Looking at verses 1-2, why would a human directly call upon "heavenly beings" (or "angels")?* What is it that the writer of this psalms wants the "heavenly beings" to do?
3 The voice of the Lord is over the waters;
the God of glory thunders,
the Lord thunders over the mighty waters.
4 The voice of the Lord is powerful;
the voice of the Lord is majestic.
5 The voice of the Lord breaks the cedars;
the Lord breaks in pieces the cedars of Lebanon.
6 He makes Lebanon leap like a calf,
Sirion like a young wild ox.
7 The voice of the Lord strikes
with flashes of lightning.
8 The voice of the Lord shakes the desert;
the Lord shakes the Desert of Kadesh.
9 The voice of the Lord twists the oaks
and strips the forests bare.
And in his temple all cry, “Glory!”

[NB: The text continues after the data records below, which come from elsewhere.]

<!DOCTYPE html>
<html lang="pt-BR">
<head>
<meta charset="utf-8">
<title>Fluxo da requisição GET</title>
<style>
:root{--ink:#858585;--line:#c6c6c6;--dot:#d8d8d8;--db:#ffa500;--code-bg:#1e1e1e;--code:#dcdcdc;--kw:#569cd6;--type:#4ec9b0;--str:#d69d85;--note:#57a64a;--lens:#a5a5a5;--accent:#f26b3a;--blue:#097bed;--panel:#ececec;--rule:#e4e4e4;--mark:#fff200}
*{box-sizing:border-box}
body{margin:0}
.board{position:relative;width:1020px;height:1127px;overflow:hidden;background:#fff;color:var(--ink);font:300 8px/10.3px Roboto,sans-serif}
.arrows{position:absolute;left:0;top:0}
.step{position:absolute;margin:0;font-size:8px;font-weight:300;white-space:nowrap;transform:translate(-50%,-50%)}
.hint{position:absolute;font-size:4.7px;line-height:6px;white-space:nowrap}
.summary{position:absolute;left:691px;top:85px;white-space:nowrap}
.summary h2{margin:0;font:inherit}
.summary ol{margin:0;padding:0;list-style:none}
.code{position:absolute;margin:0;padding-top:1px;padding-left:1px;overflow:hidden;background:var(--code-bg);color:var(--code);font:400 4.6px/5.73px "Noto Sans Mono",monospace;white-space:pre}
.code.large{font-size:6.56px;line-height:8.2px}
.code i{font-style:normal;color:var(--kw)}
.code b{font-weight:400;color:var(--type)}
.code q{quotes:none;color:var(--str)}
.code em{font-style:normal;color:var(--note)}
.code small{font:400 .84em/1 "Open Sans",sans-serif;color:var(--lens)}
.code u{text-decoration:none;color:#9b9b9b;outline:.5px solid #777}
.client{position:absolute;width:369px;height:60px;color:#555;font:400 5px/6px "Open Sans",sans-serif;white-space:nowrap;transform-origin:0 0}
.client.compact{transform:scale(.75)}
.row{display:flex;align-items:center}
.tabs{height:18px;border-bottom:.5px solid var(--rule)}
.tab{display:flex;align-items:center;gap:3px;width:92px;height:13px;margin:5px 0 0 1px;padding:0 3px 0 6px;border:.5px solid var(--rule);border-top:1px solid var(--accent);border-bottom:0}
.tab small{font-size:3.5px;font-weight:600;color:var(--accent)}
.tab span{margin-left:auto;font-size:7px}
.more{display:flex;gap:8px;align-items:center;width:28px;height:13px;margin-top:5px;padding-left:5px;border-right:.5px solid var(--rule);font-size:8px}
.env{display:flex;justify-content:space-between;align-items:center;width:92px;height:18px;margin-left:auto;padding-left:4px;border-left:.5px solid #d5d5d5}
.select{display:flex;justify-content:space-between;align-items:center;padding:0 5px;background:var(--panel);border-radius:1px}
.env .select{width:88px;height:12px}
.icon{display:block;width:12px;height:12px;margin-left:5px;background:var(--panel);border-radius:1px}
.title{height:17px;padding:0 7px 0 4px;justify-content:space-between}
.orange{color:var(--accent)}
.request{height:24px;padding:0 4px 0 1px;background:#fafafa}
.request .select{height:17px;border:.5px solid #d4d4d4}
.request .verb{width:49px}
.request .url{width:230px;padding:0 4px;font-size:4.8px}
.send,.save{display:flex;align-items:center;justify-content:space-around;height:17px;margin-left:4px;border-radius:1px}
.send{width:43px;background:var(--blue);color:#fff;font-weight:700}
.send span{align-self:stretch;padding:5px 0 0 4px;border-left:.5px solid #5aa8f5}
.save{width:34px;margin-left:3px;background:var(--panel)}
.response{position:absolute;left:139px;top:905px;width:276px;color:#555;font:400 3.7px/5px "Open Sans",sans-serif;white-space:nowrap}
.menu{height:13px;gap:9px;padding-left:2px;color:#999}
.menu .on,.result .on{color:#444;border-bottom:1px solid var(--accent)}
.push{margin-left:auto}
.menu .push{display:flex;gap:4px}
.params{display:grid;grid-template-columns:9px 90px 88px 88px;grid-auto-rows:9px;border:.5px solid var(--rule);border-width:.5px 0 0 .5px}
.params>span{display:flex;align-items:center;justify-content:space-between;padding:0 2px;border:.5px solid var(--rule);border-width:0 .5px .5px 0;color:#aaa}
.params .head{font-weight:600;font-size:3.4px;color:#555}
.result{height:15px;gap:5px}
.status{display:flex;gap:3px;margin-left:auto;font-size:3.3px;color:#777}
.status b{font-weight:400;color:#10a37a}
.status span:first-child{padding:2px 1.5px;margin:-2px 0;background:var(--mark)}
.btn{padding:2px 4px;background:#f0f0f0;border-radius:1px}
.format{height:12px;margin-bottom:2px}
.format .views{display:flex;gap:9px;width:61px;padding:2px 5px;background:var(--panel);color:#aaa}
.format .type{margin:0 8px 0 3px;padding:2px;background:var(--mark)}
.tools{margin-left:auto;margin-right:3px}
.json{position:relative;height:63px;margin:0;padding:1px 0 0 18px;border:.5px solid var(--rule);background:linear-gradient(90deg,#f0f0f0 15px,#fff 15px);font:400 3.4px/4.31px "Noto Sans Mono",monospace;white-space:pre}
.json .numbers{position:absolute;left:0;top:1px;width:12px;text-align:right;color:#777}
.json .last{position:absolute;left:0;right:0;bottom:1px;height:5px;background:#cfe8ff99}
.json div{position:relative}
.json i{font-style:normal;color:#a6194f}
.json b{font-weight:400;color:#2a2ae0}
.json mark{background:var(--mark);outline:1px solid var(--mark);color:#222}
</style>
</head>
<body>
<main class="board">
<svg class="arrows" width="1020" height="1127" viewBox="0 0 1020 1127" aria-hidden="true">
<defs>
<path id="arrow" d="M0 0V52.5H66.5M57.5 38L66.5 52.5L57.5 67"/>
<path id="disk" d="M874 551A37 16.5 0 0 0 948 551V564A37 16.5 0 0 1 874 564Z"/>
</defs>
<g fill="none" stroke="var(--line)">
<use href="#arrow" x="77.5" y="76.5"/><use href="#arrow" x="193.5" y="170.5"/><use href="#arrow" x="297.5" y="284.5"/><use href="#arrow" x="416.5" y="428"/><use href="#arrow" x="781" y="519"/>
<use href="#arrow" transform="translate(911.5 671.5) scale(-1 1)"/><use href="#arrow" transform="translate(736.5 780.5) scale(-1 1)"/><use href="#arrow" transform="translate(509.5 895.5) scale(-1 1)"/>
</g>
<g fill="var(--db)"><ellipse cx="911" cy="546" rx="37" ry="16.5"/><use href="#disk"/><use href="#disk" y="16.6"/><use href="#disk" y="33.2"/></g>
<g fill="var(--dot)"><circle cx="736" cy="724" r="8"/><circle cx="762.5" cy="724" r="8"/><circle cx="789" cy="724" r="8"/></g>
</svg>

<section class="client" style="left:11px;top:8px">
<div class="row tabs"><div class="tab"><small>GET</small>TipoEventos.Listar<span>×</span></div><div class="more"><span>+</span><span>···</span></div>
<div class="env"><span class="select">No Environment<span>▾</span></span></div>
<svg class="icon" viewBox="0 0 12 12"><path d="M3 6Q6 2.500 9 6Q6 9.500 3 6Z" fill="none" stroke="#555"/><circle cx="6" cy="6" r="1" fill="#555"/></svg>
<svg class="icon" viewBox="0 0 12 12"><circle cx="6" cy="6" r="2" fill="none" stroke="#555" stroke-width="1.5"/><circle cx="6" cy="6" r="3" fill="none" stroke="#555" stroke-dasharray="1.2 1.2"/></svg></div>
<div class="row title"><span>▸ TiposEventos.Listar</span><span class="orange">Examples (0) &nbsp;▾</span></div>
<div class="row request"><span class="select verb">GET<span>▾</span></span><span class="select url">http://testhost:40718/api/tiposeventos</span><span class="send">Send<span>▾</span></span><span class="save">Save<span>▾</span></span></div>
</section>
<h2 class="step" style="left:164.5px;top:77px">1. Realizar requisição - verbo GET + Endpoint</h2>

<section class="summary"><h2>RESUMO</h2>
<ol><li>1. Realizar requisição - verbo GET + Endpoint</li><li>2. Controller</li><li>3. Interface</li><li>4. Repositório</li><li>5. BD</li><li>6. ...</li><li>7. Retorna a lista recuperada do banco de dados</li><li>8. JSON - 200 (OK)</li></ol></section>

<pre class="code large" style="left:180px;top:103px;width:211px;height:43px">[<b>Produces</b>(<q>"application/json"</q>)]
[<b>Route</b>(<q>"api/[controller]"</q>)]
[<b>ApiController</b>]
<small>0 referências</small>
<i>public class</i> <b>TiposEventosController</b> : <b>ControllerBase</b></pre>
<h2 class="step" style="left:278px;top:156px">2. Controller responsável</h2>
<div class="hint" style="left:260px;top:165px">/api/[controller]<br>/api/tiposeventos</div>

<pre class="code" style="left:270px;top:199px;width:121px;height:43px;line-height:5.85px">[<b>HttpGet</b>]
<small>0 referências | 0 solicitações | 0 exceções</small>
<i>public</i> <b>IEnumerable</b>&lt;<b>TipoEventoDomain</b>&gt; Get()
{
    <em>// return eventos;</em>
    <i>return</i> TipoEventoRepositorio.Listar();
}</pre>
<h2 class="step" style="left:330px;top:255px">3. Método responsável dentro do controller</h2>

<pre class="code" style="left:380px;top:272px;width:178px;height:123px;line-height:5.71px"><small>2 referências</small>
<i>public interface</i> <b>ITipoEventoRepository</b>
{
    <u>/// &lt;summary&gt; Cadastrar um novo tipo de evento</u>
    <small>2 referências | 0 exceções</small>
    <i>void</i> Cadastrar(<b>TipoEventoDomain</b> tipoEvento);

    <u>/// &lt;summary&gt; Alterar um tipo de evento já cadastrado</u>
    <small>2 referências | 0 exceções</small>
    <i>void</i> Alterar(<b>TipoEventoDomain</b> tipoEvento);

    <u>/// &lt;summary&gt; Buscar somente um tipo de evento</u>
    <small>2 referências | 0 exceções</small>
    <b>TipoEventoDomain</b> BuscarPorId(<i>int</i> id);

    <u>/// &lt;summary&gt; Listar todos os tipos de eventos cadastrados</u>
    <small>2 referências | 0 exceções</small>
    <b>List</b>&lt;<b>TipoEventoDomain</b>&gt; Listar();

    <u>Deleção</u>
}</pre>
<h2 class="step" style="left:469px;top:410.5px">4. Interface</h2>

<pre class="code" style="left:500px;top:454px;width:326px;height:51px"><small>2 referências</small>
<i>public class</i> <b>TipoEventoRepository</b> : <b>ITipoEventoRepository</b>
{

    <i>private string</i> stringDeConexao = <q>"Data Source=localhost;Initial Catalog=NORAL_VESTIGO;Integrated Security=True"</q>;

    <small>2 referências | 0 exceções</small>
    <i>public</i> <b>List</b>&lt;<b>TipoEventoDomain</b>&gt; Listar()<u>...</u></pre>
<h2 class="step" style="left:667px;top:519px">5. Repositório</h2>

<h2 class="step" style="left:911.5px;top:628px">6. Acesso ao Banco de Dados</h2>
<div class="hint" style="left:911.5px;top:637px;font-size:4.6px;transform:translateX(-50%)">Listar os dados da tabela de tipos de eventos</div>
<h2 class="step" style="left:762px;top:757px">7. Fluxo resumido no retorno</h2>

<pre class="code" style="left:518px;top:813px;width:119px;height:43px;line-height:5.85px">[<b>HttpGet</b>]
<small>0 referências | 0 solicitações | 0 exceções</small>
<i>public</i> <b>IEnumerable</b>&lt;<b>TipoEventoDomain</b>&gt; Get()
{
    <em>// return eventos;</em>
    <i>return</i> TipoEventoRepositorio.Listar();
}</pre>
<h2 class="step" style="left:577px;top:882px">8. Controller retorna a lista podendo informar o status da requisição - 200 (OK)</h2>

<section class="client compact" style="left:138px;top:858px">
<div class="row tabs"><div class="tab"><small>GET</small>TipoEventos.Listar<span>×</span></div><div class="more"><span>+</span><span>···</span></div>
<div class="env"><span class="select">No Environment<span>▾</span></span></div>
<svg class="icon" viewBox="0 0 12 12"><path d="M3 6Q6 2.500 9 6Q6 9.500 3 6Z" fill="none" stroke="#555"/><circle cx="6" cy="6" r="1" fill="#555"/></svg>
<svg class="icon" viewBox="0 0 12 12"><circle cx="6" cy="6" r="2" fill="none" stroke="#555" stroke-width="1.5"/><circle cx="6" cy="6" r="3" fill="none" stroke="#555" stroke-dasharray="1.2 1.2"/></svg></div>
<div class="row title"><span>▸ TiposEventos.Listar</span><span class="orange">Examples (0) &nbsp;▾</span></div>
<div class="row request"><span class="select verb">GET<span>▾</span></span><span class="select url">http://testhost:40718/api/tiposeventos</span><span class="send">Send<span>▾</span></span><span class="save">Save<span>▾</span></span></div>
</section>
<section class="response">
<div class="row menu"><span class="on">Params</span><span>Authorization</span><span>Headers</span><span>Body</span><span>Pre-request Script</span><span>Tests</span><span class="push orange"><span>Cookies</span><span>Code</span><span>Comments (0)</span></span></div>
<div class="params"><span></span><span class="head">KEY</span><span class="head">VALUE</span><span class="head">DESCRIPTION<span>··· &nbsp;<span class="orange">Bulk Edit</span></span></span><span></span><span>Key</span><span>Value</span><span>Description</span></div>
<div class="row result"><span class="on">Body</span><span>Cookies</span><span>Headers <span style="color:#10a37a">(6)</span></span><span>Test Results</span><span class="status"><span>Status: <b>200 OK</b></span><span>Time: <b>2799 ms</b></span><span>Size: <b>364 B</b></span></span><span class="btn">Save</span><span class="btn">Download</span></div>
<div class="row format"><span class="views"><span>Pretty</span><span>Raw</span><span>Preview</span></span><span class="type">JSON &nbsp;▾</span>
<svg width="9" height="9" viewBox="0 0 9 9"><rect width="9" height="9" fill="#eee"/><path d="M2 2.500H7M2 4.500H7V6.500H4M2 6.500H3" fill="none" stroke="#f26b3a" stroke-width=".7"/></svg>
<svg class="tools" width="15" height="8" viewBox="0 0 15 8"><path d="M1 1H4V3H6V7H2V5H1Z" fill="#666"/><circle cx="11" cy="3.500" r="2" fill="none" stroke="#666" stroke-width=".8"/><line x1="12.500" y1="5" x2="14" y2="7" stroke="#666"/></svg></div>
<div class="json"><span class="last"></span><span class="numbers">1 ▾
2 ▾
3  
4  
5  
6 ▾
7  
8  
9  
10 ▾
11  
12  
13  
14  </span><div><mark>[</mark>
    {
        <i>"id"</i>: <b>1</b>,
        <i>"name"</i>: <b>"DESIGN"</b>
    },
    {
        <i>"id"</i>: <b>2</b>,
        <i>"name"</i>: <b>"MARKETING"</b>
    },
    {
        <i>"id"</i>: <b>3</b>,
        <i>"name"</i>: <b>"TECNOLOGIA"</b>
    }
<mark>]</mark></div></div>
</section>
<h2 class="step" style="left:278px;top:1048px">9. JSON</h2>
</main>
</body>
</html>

Spend some moments in a creative brainstorming session. In verses 3-9, first make a list of what the voice of God does and, second, try adding a few of your own vivid contemporary descriptions:
Lebanon is considered the mountainous region north of Israel. Sirion is a reference to Mount Hermon in Lebanon & Syria, whose waters flow into the Sea of Galilee. With this in mind, describe both the humorous imagination of verse 6 and its powerful meaning:
10 The Lord sits enthroned over the flood;
the Lord is enthroned as King forever.
11 The Lord gives strength to his people;
the Lord blesses his people with peace. NIV
How do the descriptions about God's voice relate to verses 10-11?
In what areas of life do you (or the people you know) need to hear of the truths of verses 10-11?
::::: DIGGING DEEPER :::::
After having studied this psalm, revisit verse 1. Ask yourself again why humanity would address the "heavenly beings" (or "angels")*. What is the writer of this psalm trying to accomplish?
* Literally, "Sons of God".